Lawmakers who were early champions of a U.S. strike on Assad regime targets in Syria have stayed mum as video clips emerge appearing to show opposition soldiers both killing unarmed men and indicating they have possession of chemical weapons. 

The latest, a video on, purported to show a rebel militant in Syria claiming to have chemical weapons, and saying he's willing to target women and children. The video, which has not been able to independently authenticate, only adds to the confusion over which side has the moral high ground and the reasons for U.S. military action in Syria.

President Obama and Secretary of State John Kerry made the case for American involvement based on evidence they claim shows Syrian President Bashar al-Assad's regime using chemical weapons against hundreds of children, and others. Videos were released to the media and seemed to show children disoriented, crying and writhing around in pain on makeshift cots.

Few outside the Assad regime and its closest allies have challenged American claims that the Syrian government was most likely behind the attack. But the powerful images which shaped the early case for a military mission are being countered with videos showing deadly and questionable acts on the other side. 

Multiple requests seeking comment on the videos to 21 lawmakers who were initially vocal about supporting a strike were not returned. The list includes: Sen. John McCain, R-Ariz., House Speaker John Boehner, R-Ohio, and House Minority Leader Nancy Pelosi. 

On Thursday, Fox News reported on another video posted on a pro-Syrian regime website showing rebel commanders talking about their own “red line” after the government launched a chemical attack against civilians in August.

Obama had used the phrase “red line” last year to describe any use of chemical weapons in Syria. 

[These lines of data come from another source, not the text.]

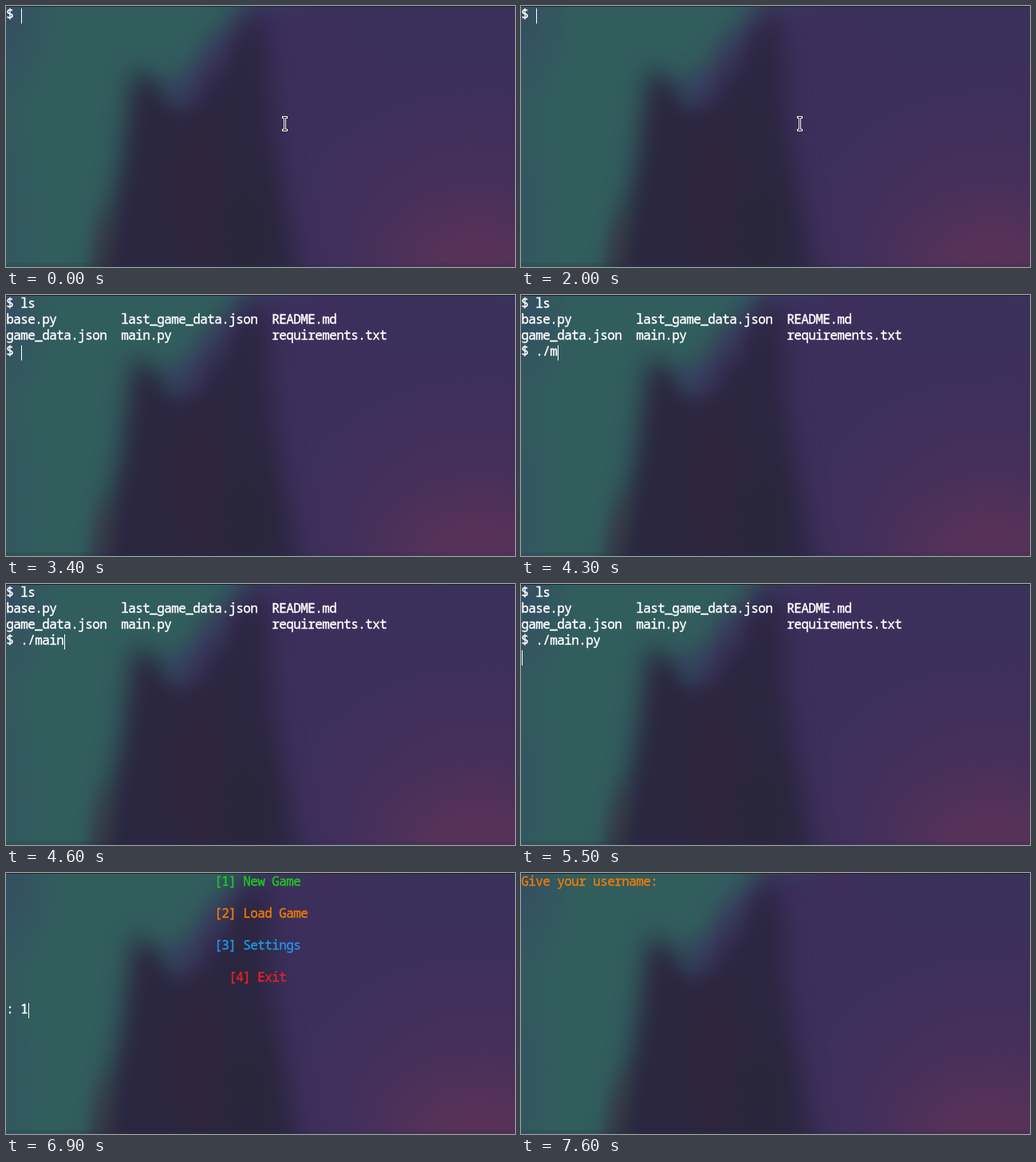
An HTML page with a canvas for the animation above (8 s loop, 638 by 327 pixels).

```html
<!DOCTYPE html>
<html lang="en">
<head>
<meta charset="utf-8">
<title>Terminal session</title>
<style>
  html, body { margin: 0; width: 100%; height: 100%; overflow: hidden; background: #2b2740; }
  canvas { display: block; }
</style>
</head>
<body>
<canvas id="stage" width="638" height="327"></canvas>
<script>
const W = 638, H = 327, LOOP = 8000;
const CELL = 9, LINE = 20, LEFT = 1;
const WHITE = '#ffffff', ORANGE = '#f07a08';
const ctx = document.getElementById('stage').getContext('2d');

function glow(g, x, y, rx, ry, rgb, alpha) {
  g.save();
  g.translate(x, y);
  g.scale(rx, ry);
  const fill = g.createRadialGradient(0, 0, 0, 0, 0, 1);
  for (let i = 0; i <= 8; i++) {
    const falloff = (1 + Math.cos(Math.PI * i / 8)) / 2;
    fill.addColorStop(i / 8, `rgba(${rgb},${alpha * falloff})`);
  }
  g.fillStyle = fill;
  g.fillRect(-1, -1, 2, 2);
  g.restore();
}

function softShape(g, blur, color, points) {
  g.save();
  g.filter = `blur(${blur}px)`;
  g.fillStyle = color;
  g.beginPath();
  points.forEach(([x, y]) => g.lineTo(x, y));
  g.fill();
  g.restore();
}

function paintWallpaper() {
  const layer = document.createElement('canvas');
  layer.width = W;
  layer.height = H;
  const g = layer.getContext('2d');

  // Purple side
  g.fillStyle = '#3c2f5c';
  g.fillRect(0, 0, W, H);
  glow(g, 640, 0, 260, 130, '56,51,88', 0.7);
  glow(g, 600, 290, 330, 250, '78,48,88', 0.6);
  glow(g, 590, 325, 190, 130, '92,50,88', 0.85);

  // Teal side
  softShape(g, 17, '#315d5d', [[-80, -80], [375, -80], [295, 8], [248, 62], [212, 118], [180, 400], [-80, 400]]);
  glow(g, 0, 20, 75, 130, '54,72,100', 0.6);
  glow(g, 0, 260, 50, 260, '52,80,98', 0.45);
  glow(g, 340, 0, 55, 24, '56,58,98', 0.6);

  // Dark middle with its blue notch
  softShape(g, 15, '#2b2640', [
    [160, 78], [188, 92], [224, 134], [262, 86], [312, 2], [328, 45], [334, 150],
    [350, 240], [378, 400], [94, 400], [117, 315], [143, 205]
  ]);
  glow(g, 222, 104, 45, 42, '53,62,98', 0.45);
  glow(g, 262, 62, 34, 44, '54,62,94', 0.3);
  glow(g, 242, 240, 55, 150, '52,36,54', 0.6);
  glow(g, 300, 285, 60, 120, '40,38,56', 0.7);
  glow(g, 122, 305, 28, 85, '62,52,62', 0.4);

  // Window edges
  g.fillStyle = 'rgba(40,50,75,0.18)';
  g.fillRect(0, 322, W, 5);
  g.fillStyle = '#222326';
  g.fillRect(0, 0, W, 1);
  return layer;
}

const run = (row, col, text, color = WHITE) => ({ row, col, text, color });

// The cursor follows the last run of a screen.
const listing = [
  run(0, 0, '$ ls'),
  run(1, 0, 'base.py'), run(1, 16, 'last_game_data.json'), run(1, 37, 'README.md'),
  run(2, 0, 'game_data.json'), run(2, 16, 'main.py'), run(2, 37, 'requirements.txt')
];
const shell = input => [...listing, run(3, 0, '$ ' + input)];
const menu = input => [
  run(0, 29, '[1] New Game', '#20c820'),
  run(2, 29, '[2] Load Game', ORANGE),
  run(4, 29, '[3] Settings', '#2196e6'),
  run(6, 31, '[4] Exit', '#e52222'),
  run(8, 0, ': ' + input)
];

// Start time, screen, and the start of the blink when it differs
const steps = [
  [0, [run(0, 0, '$ ')]],
  [3200, [run(0, 0, '$ ls')]],
  [3400, shell('')],
  [3700, shell('.')],
  [3800, shell('./')],
  [4300, shell('./m')],
  [4400, shell('./ma')],
  [4500, shell('./mai')],
  [4600, shell('./main')],
  [4900, shell('./main.')],
  [5100, shell('./main.py')],
  [5500, [...shell('./main.py'), run(4, 0, '')]],
  [5600, menu(''), 5500],
  [6900, menu('1')],
  [7200, [run(0, 0, 'Give your username: ', ORANGE)], 7100]
];

function drawText({ row, col, text, color }) {
  const x = LEFT + col * CELL - 0.7, y = 16 + row * LINE;
  ctx.fillStyle = ctx.strokeStyle = color;
  ctx.fillText(text, x, y);
  ctx.strokeText(text, x, y);
}

function drawPointer() {
  ctx.lineCap = 'square';
  for (const [width, color] of [[3, WHITE], [1, '#111111']]) {
    ctx.lineWidth = width;
    ctx.strokeStyle = color;
    ctx.beginPath();
    for (const y of [139.5, 155.5]) {
      ctx.moveTo(347.5, y);
      ctx.lineTo(351.5, y);
    }
    ctx.moveTo(349.5, 139.5);
    ctx.lineTo(349.5, 155.5);
    ctx.stroke();
  }
}

const wallpaper = paintWallpaper();

function draw(t) {
  const [start, runs, blinkStart = start] = steps.findLast(step => step[0] <= t);
  ctx.drawImage(wallpaper, 0, 0);

  // 16px glyphs are 9.6px wide; tighten them to the cell and thicken slightly.
  ctx.font = '16px "Noto Sans Mono", monospace';
  ctx.letterSpacing = '-0.6px';
  ctx.lineWidth = 0.4;
  ctx.lineJoin = 'round';
  runs.forEach(drawText);

  if (Math.floor((t - blinkStart) / 500) % 2 === 0) {
    const { row, col, text } = runs[runs.length - 1];
    ctx.fillStyle = WHITE;
    ctx.fillRect(LEFT + (col + text.length) * CELL, 3 + row * LINE, 1, 19);
  }
  if (t < 3200) drawPointer();
}

let origin;
function tick(now) {
  origin ??= now;
  draw((now - origin) % LOOP);
  requestAnimationFrame(tick);
}
draw(0);
requestAnimationFrame(tick);
</script>
</body>
</html>
```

The video was analyzed by Fox News Middle East specialist Walid Phares, as well as a separate Pentagon expert. According to both sources, one of the men in the video is identified as a deputy to General Salim Idris, leader of the Free Syrian Army, the same group some members of Congress hailed as a moderate in their push for U.S. action.

Yigal Carmon, the president of the Middle East Media Research Institute, who also reviewed the tape, said, "The message is if the West doesn't act, we (the rebels) too will have no red lines, and will use chemical weapons."

If authentic, the videos could cause problems for the administration as it argues the Assad regime -- and the Assad regime alone -- must be punished for violating "international norms" with the use of chemical weapons. 

On Thursday, The New York Times  published a front-page story as well as an online video smuggled out of Syria showing rebel fighters executing seven unarmed government soldiers.

The footage shows Syrian rebels holding firearms and standing over seven shirtless, kneeling male prisoners with their hands tied behind their backs and their heads pressed to the ground. The video goes to black as the men are executed one by one.

Idris, speaking to Fox News via Skype from an undisclosed location on Friday, said the footage was a year old and didn’t reflect the majority of rebels.  

Still, Obama seemed resolved in his decision to push forward with a strike.

"There are times where we have to make hard choices if we're going to stand up for the things we care about," Obama said at a press conference in St. Petersburg, Russia, during the G-20 global economic summit Friday. "I was under no illusions when I embarked on this path, but I think it's the right thing to do."